Ford expect to make major losses in Europe 0

Ford has announced that they expect to make losses of between $500 million and $600 million in Europe this year. It seems that General Motors are not the only American company to underperform in the European region and register mind blowing losses, Ford will soon join the club.

The announcement was made by Lewis Booth, Ford’s Chief Financial Officer who is set to retire soon.

Customer confidence low

Europe’s Euro Zone crisis is having a negative effect on the worldwide automotive industry amongst others. Already Ford’s pre-tax losses in Europe for the first quarter are expected to be more $190 million, which is what Ford lost in the last quarter of 2011. Customer confidence is extremely low at present in Europe. Banks are unwilling to lend money for car purchases at present. This will push sales down further.

American operations will make up for losses

Despite the anticipated European annual loss, Ford still expect to beat or equal the tremendous profit made last year, which totalled $8.8 billion. If European operations were making a profit, the company’s overall profit would reach even higher record levels. Ford are pushing to stop losses being made in the region as they are clearly unwanted. According to Lewis Booth, patience is the key in turning fortunes around.

Europe more difficult than expected

Lewis Booth said that operations in Europe will prove more difficult than expected. He said “We’re going to have a tougher time in Europe than perhaps we anticipated at the beginning of the year.
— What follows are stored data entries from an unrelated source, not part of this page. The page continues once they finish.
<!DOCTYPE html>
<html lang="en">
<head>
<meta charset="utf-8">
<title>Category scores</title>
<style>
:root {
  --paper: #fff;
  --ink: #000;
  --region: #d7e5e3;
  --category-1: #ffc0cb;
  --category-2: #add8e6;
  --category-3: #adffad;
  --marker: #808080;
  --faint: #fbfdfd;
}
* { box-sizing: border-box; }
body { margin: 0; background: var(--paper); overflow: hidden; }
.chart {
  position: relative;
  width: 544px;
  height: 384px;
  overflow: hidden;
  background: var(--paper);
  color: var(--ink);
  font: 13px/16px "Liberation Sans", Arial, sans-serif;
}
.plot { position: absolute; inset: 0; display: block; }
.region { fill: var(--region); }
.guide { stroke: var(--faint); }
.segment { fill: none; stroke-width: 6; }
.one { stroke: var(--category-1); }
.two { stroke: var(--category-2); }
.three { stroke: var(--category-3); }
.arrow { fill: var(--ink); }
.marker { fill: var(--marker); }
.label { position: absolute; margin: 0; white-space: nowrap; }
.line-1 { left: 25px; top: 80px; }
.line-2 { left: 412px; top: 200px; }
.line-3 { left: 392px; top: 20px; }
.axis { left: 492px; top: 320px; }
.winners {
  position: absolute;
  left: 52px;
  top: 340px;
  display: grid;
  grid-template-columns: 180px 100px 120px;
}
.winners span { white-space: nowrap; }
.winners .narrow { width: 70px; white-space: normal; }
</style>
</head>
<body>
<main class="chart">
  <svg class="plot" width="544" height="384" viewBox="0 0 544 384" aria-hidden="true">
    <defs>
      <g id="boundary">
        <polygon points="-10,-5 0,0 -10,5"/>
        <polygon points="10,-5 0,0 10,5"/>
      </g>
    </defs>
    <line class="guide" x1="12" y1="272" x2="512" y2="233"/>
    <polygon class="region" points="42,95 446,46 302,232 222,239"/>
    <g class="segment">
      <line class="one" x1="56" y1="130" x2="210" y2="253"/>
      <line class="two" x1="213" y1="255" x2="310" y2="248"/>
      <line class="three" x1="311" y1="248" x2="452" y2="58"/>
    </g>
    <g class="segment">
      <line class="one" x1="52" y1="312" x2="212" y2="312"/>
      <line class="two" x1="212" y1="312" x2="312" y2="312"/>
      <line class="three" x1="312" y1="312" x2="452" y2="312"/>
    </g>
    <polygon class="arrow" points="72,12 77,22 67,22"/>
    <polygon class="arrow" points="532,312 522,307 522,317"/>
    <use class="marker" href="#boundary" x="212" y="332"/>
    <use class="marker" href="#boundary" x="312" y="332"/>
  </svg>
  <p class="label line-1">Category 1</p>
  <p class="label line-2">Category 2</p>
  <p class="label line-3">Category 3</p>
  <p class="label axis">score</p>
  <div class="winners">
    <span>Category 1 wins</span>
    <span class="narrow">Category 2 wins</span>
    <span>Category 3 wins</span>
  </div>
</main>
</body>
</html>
We think Europe’s much more likely now to be at the bottom end of the scale we talked about, in the range of 14 million”

Capacity cut

Production capacity will have to be cut. This will see a loss of jobs and potential closure of European plants.
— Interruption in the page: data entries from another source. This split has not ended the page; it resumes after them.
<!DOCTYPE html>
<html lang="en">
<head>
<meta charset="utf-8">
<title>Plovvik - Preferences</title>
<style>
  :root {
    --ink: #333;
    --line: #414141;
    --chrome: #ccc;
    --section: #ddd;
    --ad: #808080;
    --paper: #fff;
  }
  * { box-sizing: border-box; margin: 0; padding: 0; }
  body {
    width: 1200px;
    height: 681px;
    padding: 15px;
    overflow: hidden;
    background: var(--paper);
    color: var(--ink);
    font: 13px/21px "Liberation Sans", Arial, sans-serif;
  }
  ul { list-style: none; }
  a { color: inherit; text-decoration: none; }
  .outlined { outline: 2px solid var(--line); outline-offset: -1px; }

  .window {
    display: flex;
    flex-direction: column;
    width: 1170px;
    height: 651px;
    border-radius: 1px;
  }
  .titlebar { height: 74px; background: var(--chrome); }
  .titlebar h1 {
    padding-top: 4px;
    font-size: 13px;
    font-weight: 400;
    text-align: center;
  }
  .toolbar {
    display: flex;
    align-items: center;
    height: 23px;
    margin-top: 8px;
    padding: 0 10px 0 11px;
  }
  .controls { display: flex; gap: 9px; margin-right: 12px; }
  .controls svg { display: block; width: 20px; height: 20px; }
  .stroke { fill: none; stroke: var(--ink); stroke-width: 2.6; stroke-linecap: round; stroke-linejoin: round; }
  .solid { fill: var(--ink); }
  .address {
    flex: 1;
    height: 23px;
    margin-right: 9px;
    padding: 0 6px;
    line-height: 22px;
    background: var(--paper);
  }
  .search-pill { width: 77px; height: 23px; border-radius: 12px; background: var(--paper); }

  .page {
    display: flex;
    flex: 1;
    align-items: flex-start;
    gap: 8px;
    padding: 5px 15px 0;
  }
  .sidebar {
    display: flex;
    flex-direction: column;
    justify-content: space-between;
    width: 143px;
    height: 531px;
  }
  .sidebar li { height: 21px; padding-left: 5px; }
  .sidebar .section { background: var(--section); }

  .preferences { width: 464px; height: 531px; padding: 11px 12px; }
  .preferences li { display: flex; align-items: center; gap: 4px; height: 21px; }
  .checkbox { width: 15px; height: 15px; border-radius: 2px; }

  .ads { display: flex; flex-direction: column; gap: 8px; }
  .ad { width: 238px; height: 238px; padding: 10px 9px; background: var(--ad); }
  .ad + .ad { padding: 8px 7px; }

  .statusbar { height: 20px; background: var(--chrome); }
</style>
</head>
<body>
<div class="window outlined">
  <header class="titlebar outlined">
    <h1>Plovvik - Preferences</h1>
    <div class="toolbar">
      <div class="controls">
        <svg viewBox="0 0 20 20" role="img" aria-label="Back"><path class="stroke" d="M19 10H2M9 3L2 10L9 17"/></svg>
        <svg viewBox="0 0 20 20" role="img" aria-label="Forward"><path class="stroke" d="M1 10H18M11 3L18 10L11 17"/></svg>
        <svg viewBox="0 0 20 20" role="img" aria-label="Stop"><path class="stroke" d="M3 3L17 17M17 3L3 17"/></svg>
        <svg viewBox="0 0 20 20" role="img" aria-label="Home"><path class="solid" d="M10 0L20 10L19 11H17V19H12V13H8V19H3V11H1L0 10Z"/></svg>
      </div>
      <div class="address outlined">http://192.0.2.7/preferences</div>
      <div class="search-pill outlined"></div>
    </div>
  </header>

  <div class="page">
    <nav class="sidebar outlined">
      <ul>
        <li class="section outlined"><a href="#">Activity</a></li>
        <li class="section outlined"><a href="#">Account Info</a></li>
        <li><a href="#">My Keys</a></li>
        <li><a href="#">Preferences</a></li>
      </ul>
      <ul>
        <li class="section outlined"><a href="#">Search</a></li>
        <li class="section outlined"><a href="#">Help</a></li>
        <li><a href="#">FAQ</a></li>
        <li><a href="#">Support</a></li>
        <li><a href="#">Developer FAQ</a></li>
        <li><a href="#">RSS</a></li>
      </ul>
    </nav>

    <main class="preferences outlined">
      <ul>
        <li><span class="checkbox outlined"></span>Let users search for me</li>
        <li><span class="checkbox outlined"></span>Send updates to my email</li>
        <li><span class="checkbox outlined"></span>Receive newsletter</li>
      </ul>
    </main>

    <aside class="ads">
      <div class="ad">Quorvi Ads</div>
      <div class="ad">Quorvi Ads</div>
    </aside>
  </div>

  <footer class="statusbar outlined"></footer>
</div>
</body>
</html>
Can Lewis Booth do it again?

When Mr Booth took over, Ford was recording losses of $14.8 billion. Their share price fell to $1.26 at that point. He managed to play a major part in turning losses around. His previous role was running Ford Europe’s operations. He certainly has all the credentials to turn the company’s fortunes around.  His history in the automotive industry and working with Ford shows that Mr Booth knows the company inside out. Bill Ford mentioned back in 2009 that he knows the company more than any other executive in the company. Is Lewis Booth able to turn this around?